In the event of an incorrect eye type setting, this equation is simple to use and precludes the need for the patient to return for repeat measurements. For example, an aphakic eye was measured incorrectly with the phakic average setting. The correct velocity for this eye is 1532 m/s. The velocity used was 1550 m/s. If the eye length obtained was 24.1 mm on the phakic average setting, then 1532/1550 × 24.1 = 23.82 mm = true eye length.

For eyes that have silicone oil in the vitreous cavity, this formula is used to determine true vitreous length. Silicone oil is used surgically to replace the vitreous in some cases of recurrent retinal detachment and macular hole. The oil is removed several months later, but while in the eye, it causes a cataract, often requiring removal of the cataract at the time of oil removal. The velocity conversion equation is necessary because velocity through silicone oil is only 980 m/s—much slower than the 1532 m/s used by the biometer in determining vitreous length. The biometer measures the vitreous erroneously long; consequently, the total length is also erroneously long. In a 4-gate system with silicone oil, anterior chamber depth (ACD) and lens thickness are accurate, so they should be subtracted from the total length to isolate the erroneous apparent vitreous length. The formula used is the following:
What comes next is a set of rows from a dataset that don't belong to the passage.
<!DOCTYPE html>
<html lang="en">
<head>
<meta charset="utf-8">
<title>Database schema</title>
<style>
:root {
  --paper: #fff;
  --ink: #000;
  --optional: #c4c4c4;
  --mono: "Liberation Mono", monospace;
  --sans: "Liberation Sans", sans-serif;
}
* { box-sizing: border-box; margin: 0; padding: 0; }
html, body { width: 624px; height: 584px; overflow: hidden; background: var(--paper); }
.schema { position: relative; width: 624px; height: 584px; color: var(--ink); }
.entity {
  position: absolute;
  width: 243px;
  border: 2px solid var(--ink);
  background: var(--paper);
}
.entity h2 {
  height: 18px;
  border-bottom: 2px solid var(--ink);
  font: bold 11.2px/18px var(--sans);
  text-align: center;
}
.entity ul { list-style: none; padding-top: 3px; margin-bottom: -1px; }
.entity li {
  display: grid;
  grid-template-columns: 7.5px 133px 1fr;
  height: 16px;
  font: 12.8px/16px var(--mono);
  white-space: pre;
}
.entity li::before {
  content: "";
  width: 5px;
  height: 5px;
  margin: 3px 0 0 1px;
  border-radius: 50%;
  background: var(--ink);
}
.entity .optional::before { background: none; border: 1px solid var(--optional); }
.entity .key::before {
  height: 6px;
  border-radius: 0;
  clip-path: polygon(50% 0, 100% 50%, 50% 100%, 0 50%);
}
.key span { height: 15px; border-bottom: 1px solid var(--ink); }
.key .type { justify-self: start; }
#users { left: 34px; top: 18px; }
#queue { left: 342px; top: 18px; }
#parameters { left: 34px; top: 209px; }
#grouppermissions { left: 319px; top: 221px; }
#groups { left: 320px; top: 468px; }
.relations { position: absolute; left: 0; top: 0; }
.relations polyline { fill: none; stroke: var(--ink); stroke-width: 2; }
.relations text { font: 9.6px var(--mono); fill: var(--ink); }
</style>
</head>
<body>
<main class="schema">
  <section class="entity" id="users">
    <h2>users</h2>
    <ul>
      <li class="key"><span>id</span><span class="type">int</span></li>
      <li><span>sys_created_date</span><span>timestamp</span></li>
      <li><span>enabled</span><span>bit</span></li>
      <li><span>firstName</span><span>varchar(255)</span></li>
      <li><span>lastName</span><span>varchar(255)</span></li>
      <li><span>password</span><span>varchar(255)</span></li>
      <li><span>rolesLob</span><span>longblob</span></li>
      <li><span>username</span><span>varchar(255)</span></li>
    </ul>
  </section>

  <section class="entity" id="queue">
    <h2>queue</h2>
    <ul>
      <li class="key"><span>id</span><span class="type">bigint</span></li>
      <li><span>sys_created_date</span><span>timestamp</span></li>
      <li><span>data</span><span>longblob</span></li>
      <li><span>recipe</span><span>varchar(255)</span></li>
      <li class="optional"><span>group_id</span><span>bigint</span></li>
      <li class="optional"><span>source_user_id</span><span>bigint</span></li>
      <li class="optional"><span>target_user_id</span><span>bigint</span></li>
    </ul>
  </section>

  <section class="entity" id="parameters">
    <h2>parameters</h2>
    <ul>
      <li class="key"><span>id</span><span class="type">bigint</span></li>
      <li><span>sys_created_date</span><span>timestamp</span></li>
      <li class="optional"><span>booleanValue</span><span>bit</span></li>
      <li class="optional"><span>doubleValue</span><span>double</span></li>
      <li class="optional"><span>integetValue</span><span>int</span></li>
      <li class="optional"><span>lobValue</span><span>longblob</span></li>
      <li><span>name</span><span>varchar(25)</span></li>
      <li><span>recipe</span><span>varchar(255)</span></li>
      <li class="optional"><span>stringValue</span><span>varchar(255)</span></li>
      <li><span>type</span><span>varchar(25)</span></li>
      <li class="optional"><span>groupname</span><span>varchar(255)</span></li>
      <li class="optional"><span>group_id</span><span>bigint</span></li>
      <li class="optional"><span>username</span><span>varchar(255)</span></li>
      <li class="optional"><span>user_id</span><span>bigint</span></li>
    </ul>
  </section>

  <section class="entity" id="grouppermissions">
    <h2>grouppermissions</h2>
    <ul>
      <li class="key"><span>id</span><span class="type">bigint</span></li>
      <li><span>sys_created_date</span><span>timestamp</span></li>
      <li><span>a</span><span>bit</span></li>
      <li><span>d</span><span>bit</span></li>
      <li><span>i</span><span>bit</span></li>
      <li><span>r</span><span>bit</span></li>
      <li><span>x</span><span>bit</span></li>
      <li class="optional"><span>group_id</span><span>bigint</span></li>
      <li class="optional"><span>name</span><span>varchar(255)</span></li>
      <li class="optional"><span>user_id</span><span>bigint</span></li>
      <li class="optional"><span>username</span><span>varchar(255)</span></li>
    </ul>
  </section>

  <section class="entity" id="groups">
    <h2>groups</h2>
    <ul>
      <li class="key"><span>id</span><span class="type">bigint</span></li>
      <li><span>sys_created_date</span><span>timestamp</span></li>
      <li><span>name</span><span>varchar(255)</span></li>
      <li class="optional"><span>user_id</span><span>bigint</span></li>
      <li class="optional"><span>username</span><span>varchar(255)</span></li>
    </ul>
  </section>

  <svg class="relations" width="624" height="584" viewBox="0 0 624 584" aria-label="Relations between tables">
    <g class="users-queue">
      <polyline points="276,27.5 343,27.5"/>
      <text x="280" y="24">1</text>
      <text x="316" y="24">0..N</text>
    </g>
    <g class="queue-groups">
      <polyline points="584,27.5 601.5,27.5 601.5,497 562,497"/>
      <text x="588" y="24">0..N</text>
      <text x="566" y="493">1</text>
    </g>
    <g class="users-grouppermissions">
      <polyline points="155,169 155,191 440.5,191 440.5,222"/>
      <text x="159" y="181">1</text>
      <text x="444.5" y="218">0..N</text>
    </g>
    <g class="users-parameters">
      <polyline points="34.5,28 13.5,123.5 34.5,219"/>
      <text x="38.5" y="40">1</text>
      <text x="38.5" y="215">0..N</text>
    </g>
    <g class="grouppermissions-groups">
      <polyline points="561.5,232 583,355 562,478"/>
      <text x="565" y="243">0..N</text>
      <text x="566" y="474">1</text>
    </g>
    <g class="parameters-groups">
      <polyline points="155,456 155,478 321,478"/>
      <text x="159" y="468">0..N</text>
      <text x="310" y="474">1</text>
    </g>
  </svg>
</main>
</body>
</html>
980/1532 × Apparent Vitreous Length = True Vitreous Length

The corrected vitreous length is now added back to the ACD and the lens thickness for accurate total eye length. Biometry is best performed with these patients sitting upright so that the bubble will not separate from the retinal surface, causing a spike to arise at the back of the bubble, which can be confused easily with the retinal spike. If an aphakic patient has silicone oil in the eye, it must be determined whether the oil is in the anterior chamber or is present only in the posterior chamber. If the oil is present only in the posterior chamber, ACD should be subtracted from total length and vitreous length corrected using the velocity conversion equation, and then this value should be added back to the ACD.

(See the image below.)

An eye with silicone oil in the vitreous cavity. T An eye with silicone oil in the vitreous cavity. The erroneous vitreous length was isolated from measurements, and the velocity conversion equation was used to correct for sound velocity through silicone oil. The corrected vitreous length was added back to anterior chamber depth and lens thickness for a true eye length measurement.

If oil reaches anteriorly to the back of the corneal endothelium, the entire eye length should be corrected using the following equation:

980/1532 × Apparent Eye Length = True Eye Length

If oil is present in the vitreous cavity of the pseudophakic patient, the ACD should be subtracted to isolate the posterior chamber, using the following equation:

980/1532 × Apparent Vitreous Length = True Vitreous Length

Then, this value should be added back to the ACD, along with the correction factor for the IOL in place.

Of great importance, whenever an axial length measurement is obtained with A-scan ultrasound, is that the patient must be sitting upright to avoid the oil bubble separating from the macular surface and a falsely short measurement obtained. 

Also of importance is determining if the silicone oil is to be removed or left in the eye permanently.   If to be left in the eye permanently, power must be added to account for the index of refraction of the silicone oil. The Holladay II IOL Consultant program for this calculation is best, with an easy box to check indicating the oil is to remain.